There are a lot of thoughts running around my head this Monday morning. Eric Mangini was supposed to be the coach with a winning plan who would lead the Jets to Super Bowl glory. The football gods clearly had other plans.
But standing along the sidelines has been Mike Westhoff, coordinating one of the NFL’s best special teams units. As goes pro football, everyone forgets about the special teams.
But here stands a man whose dedication to the New York Jets and to pro football brought him back in 2008 when it was clear that Kevin O’Dea was not going to get the job done.
I don’t know about any of you, but in these dark times ahead, Westhoff’s familiar face would be a glimmer of hope for this organization.
Why doesn’t he deserve a shot as this team’s head coach?
Is it because he’s just a special teams coach? I hope not. He’s more than just a special teams coach. He’s the definitive special teams coach.
How many kick returners have the Jets been through since 2001? Chad Morton? Jonathan Carter? Justin Miller?
Players that play special teams are typically spinning through a revolving door. The men that block are often released, never to be seen in the NFL again.
And Westhoff has given this team the same quality results every year.
I hope it’s not because you’re eyeballing another coordinator from another team. I really hope not.
Do we want Steve Spagnuolo to coach the team?
He’s a 4-3 defensive coach for a team with 3-4 personnel. That would set the team back another three years while we reacquire the appropriate players for his system.

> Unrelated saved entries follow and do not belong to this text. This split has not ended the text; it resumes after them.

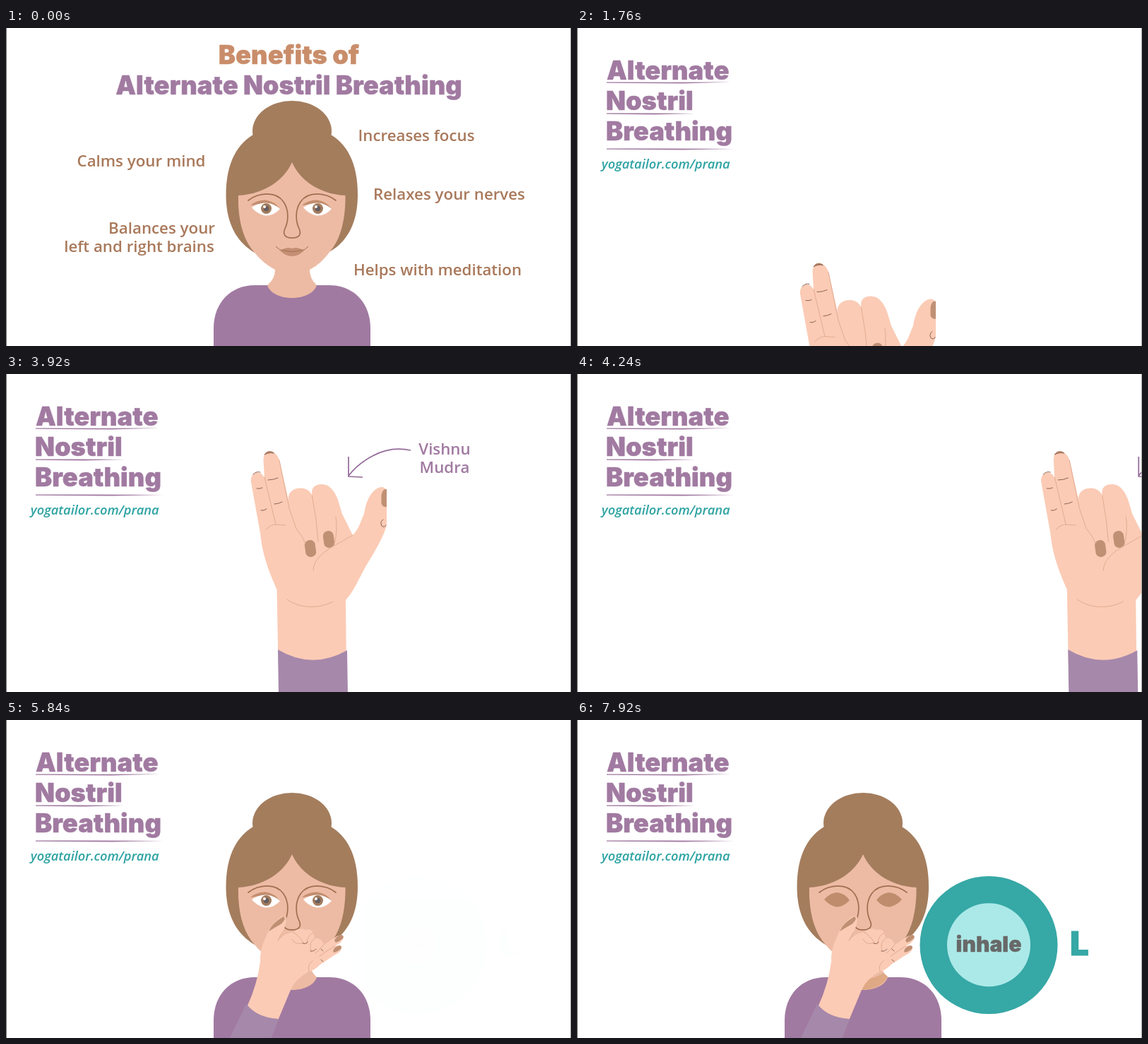
An HTML page that plays this animation: 800 by 450 pixels, repeating every 8 s.

```html
<!DOCTYPE html>
<html lang="en">
<head>
<meta charset="utf-8">
<title>Alternate Nostril Breathing</title>
<style>
  html, body { margin: 0; width: 100%; height: 100%; overflow: hidden; background: #fff; }
  svg { display: block; width: 100vw; height: 100vh; }
  .heavy { font-family: Inter, sans-serif; font-weight: 900; font-size: 36.3px; stroke-width: .4; stroke-linejoin: round; }
  .note { font-family: "Open Sans", sans-serif; font-weight: 600; font-size: 22.3px; text-anchor: middle; fill: #a9795b; }
  .link { font-family: "Open Sans", sans-serif; font-weight: 600; font-size: 18.3px; font-style: italic; text-anchor: middle; fill: #2fa3a3; }
  .purple { fill: #a17aa1; stroke: #a17aa1; }
  .tan { fill: #c98d6a; stroke: #c98d6a; }
  .teal { fill: #36a8a6; stroke: #36a8a6; }
  .mid { text-anchor: middle; }
  .skin { fill: #fbcbb5; }
  .nail { fill: #c09074; }
  .crease { fill: none; stroke: #e3ab91; stroke-width: 1; stroke-linecap: round; }
  .joint { fill: none; stroke: #8c6455; stroke-width: 1; stroke-linecap: round; }
  .contour { fill: none; stroke: #a06f50; stroke-width: 1.7; stroke-linecap: round; }
  .ink { fill: none; stroke: #94699a; stroke-width: 1.7; }
</style>
</head>
<body>
<svg viewBox="0 0 800 450" preserveAspectRatio="none">
  <defs>
    <g id="openEye">
      <path d="M346 251Q355 243 368 243.500Q382 246 388 256Q370 247 346 251Z" fill="#c38d6e"/>
      <path d="M348 254Q357 247 369 247.500Q381 249 388 256Q379 266 367 265.500Q355 263 348 254Z" fill="#fff"/>
      <circle cx="368.500" cy="255.500" r="7.500" fill="#a17a5d"/>
      <circle cx="368.500" cy="255.500" r="3.800" fill="#665d60"/>
      <circle cx="366" cy="253" r="2" fill="#fff"/>
    </g>
    <path id="closedEye" d="M350 254Q359 244 369 244Q380 246 386 255Q377 265 367 264.500Q357 262 350 254Z" fill="#bf8d6d"/>
    <path id="browLine" class="contour" d="M343 244C357 233 382 230 393 246C401 258 400 273 395 284C391 293 396 297 405 297"/>
  </defs>

  <rect width="800" height="450" fill="#fff"/>

  <g id="intro">
    <text class="heavy tan mid" x="400.500" y="51">Benefits of</text>
    <text class="heavy purple mid" x="400.500" y="94">Alternate Nostril Breathing</text>
    <text class="note" x="191.500" y="196">Calms your mind</text>
    <text class="note" x="220.500" y="291">Balances your</text>
    <text class="note" x="188.500" y="317">left and right brains</text>
    <text class="note" x="581" y="160">Increases focus</text>
    <text class="note" x="627.500" y="243">Relaxes your nerves</text>
    <text class="note" x="611" y="350">Helps with meditation</text>
  </g>

  <g id="heading">
    <text class="heavy purple" x="42" y="73">Alternate</text>
    <text class="heavy purple" x="41" y="116">Nostril</text>
    <text class="heavy purple" x="41" y="159">Breathing</text>
    <g fill="#a17aa1">
      <path d="M42 76.500L130 76.800L218 76.500L150 78.500L42 77.700Z"/>
      <path d="M42 120.500L105 120.600L168 121L110 122.500L42 121.700Z"/>
      <path d="M42 170.500L130 170.400L223 171L150 172.400L42 171.700Z"/>
    </g>
    <text class="link" x="125.700" y="198.600">yogatailor.com/prana</text>
  </g>

  <g id="mudra">
    <path class="skin" d="M352.500 305C343 283 332 258 329 225L316 153C314 139 329 134 335 147L333.500 122C333 106 352 106 356 122L369 179C367 166 378 161 387 161.500C395 162 400 166 402.500 172C400 160 408 156 416 156C427 156 434 165 439 178L445 198L460 228C469 219 470 211 476 198C479 178 488 161 501 160Q507 160 508 167V214C503 232 490 253 479 271C467 293 461 308 450 320L451 410H354.500Z"/>
    <path d="M354 390Q403 419 452 391L453 452H355Z" fill="#a688ab"/>
    <path class="nail" d="M508 163Q502 162 500.500 172V183Q502 189 508 188Z"/>
    <rect class="nail" x="392.500" y="235" width="15" height="24" rx="7" transform="rotate(-8 400 247)"/>
    <rect class="nail" x="418.500" y="222" width="15" height="24" rx="7" transform="rotate(-8 426 234)"/>
    <path class="nail" d="M334.500 115Q337 109 342 109Q347 109 349 113Q341 111 334.500 115Z"/>
    <path class="joint" d="M335 114Q341 109 348 111.500M319 142Q324 137 329 139M340 150Q348 150 354 147M349 184Q354 184 360 181M324 162Q328 163 332 161M330 193Q334 194 338 191M503 206Q498 209 501 215Q505 218 507 214"/>
    <path class="crease" d="M335 146L351 213M337 220Q345 212 352 213L365 214M356 122L370 190L380 219Q389 229 393 240M402.500 172L408 206L411 237M436 202Q439 222 434 240M404 278C405 254 434 244 460 228M367 319C386 333 414 332 432 322"/>
    <path id="arrow" class="ink" pathLength="100" d="M542 108Q514 102 488 116Q467 127 454 144"/>
    <path id="arrowHead" class="ink" d="M454 117V145L474 146"/>
    <g id="mudraName">
      <text class="note" x="590" y="114" style="fill:#a17aa1">Vishnu</text>
      <text class="note" x="590" y="140" style="fill:#a17aa1">Mudra</text>
    </g>
  </g>

  <g id="woman">
    <path d="M352 318C322 300 311.500 270 311.500 236C311.500 190 328 163 352 150H458C482 163 498 190 498 236C498 270 487 300 459 316Z" fill="#a47d5d"/>
    <ellipse cx="405" cy="146" rx="56" ry="43" fill="#a47d5d"/>
    <path d="M294 452V425C294 389 318 364 352 364H458C492 364 516 389 516 425V452Z" fill="#a17aa1"/>
    <path d="M405 190C415 213 441 235 480.500 237C481 270 474 299 459 316Q446 334 430 342Q430 355 440 364C432 388 378 388 370 364Q381 355 381 342Q364 333 352 318C335 299 328 270 329 237C368 235 395 213 405 190Z" fill="#edbba4"/>
    <use href="#browLine"/>
    <use href="#browLine" transform="matrix(-1 0 0 1 810 0)"/>
    <g id="eyesOpen">
      <use href="#openEye"/>
      <use href="#openEye" transform="translate(73)"/>
    </g>
    <g id="eyesClosed">
      <use href="#closedEye"/>
      <use href="#closedEye" transform="matrix(-1 0 0 1 810 0)"/>
      <path d="M402 382Q431 381 440 363L434 358Q421 366 408 367Z" fill="#e0a985"/>
    </g>
    <path d="M388 315Q398 309 405 312Q412 309 422 315Q414 323 405 323Q396 323 388 315Z" fill="#c48f74"/>
    <path d="M382 309Q387 315 393 315Q405 318 417 315Q423 315 428 309" fill="none" stroke="#a06f50" stroke-width="1"/>
  </g>

  <g id="closingHand">
    <path class="skin" d="M342 404Q356 373 360 342Q359 325 368 307Q373 292 386 281Q394 275 397 279Q397 291 391 301L385 312Q396 301 406 300Q416 293 424 297Q433 295 435 301L437 309Q446 307 450 318L468 306Q478 302 478 308Q476 315 465 320Q475 317 475 323Q474 329 463 334L445 346Q436 355 429 356Q410 366 403 382L385 425Q357 422 342 404Z"/>
    <path d="M340 402Q355 421 386 423L375 452H316Z" fill="#a688ab"/>
    <path class="nail" d="M372 299Q377 287 393 278L395 281Q393 288 382 293Z"/>
    <path class="nail" d="M465 312Q468 305 475 304Q479 305 477 309Q473 313 467 315Z"/>
    <path class="nail" d="M463 327Q465 320 473 319Q477 321 473 325Q469 328 464 329Z"/>
    <path class="crease" d="M391 301L385 312M406 300Q414 304 421 315M435 301Q426 306 426 316M437 309Q428 315 432 327M450 318Q443 326 438 330M465 320L444 334M421 315Q410 320 405 310M429 356Q426 346 434 341"/>
    <path class="joint" d="M420 316Q425 318 427 314M431 327Q436 328 439 324M446 324L449 327M446 339L449 342"/>
  </g>

  <g id="breath">
    <circle cx="583" cy="318.500" r="97.500" fill="#36a8a6"/>
    <g id="pulse">
      <circle r="59" fill="#abe9e8"/>
      <text class="heavy mid" y="10" fill="#686868" stroke="#686868" style="font-size:30px">inhale</text>
    </g>
    <text class="heavy teal mid" x="711.500" y="332.500" style="font-size:46.500px;stroke-width:1.200;stroke-linejoin:miter">L</text>
  </g>

  <rect width="1" height="450" fill="#777"/>
  <rect x="799" width="1" height="450" fill="#aaa"/>
</svg>
<script>
  const LOOP = 8000, CUT = 1360;
  const $ = id => document.getElementById(id);
  const ramp = (t, start, end) => Math.min(1, Math.max(0, (t - start) / (end - start)));
  const remaining = (t, start, end) => (1 - ramp(t, start, end)) ** 2;
  const show = (id, on) => $(id).setAttribute("display", on ? "inline" : "none");
  const fade = (id, value) => $(id).setAttribute("opacity", value);
  const move = (id, x, y) => $(id).setAttribute("transform", `translate(${x} ${y})`);

  function render(t) {
    show("intro", t < CUT);
    show("heading", t >= CUT);

    // The hand rises, gets its label, then leaves to the right.
    show("mudra", t >= CUT && t < 4400);
    const exit = 340 * (Math.max(0, t - 3840) / 400) ** 1.5;
    move("mudra", exit, 362 * remaining(t, 1600, 2352));
    const drawn = 100 * ramp(t, 2400, 2550);
    show("arrow", drawn > 0);
    $("arrow").setAttribute("stroke-dasharray", `${drawn} 200`);
    show("arrowHead", drawn === 100);
    fade("mudraName", ramp(t, 2560, 2840));

    // The woman enters from the left while her hand comes up.
    show("woman", t < CUT || t >= 4900);
    move("woman", t < CUT ? 0 : -560 * remaining(t, 4900, 5611), 0);
    show("closingHand", t >= 5040);
    const lift = remaining(t, 5040, 5760);
    move("closingHand", -52 * lift, 326 * lift);
    const closed = t >= 6000;
    show("eyesOpen", !closed);
    show("eyesClosed", closed);

    fade("breath", ramp(t, 5840, 6160));
    const scale = 0.653 + 0.347 * (t - 6560) / 1360;
    $("pulse").setAttribute("transform", `translate(583 318.3) scale(${Math.max(0, scale)})`);
  }

  function tick() {
    render(performance.now() % LOOP);
    requestAnimationFrame(tick);
  }
  tick();
</script>
</body>
</html>
```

Haven’t we played the other coordinator game enough already? We’ve had coaches who were in over their heads when they came to a new team with an unfamiliar plan.
Let’s keep the one coordinator who knows the organization.
Not good enough? Is it because we’re all desperate for Bill Cowher?
Never mind the fact that Cowher hasn’t officially declared any intentions to return to football, but do you really think he’d last in New York?
He had 15 years to win a Super Bowl in Pittsburgh. Do you really think New York will give him that much time?
Most importantly, Cowher would be the Brett Favre of coaches.
We see him on CBS. He still loves his Steelers. He will be known as the Steelers’ head coach for life. Do we need to borrow another team’s legend? Again?
Besides, Cowher started as a special teams coach in Cleveland.
But big names are important, right? Huge, monster coaching names will change this team’s culture, won’t they?
That’s what the Falcons thought when they brought in Mike Smith. What about the Ravens when they hired John Harbaugh?
I’m sure we were all shivering when the Dolphins named Tony Sparano as their head coach. It must have been some kind of typo, and the Dolphins just got made.
So again, why not Westhoff?
Why not get a man who commands the respect of his colleagues in the NFL—whose name alone can go a long way in securing the aide of some of the NFL’s best coordinators?
He expected the job to be his when it was given to Eric Mangini in 2006. Instead of throwing a fit and leaving the team, he stayed on board and gave the Jets the only legitimate spark they’ve consistently had—the threat of the game-changing kick return.
He’s a football coach for a football team. There are no cute schemes and no on-camera mind games to speak of with Westhoff. His players respond to him, and they believe in his system.
He has over 20 years of experience in the league doing what he knows works and producing results.
Don’t the Jets deserve that kind of coach? Doesn’t Westhoff deserve the opportunity?
Why not give him an entire football team? If this team is willing to squander away years on an inexperienced defensive coordinator from up north, then why not give a chance to an experienced coordinator who’s regarded as the best in the business?
Angel Navedo covers the New York Jets for Examiner.com. His work can also be found on NYJetsFan.com, where he is the Head Writer, and on MyGridironSpace.com—a premier social networking site built exclusively for NFL fans.
He is also a Senior Writer at the Bleacher Report, where he is one of the New York Jets Community Leaders.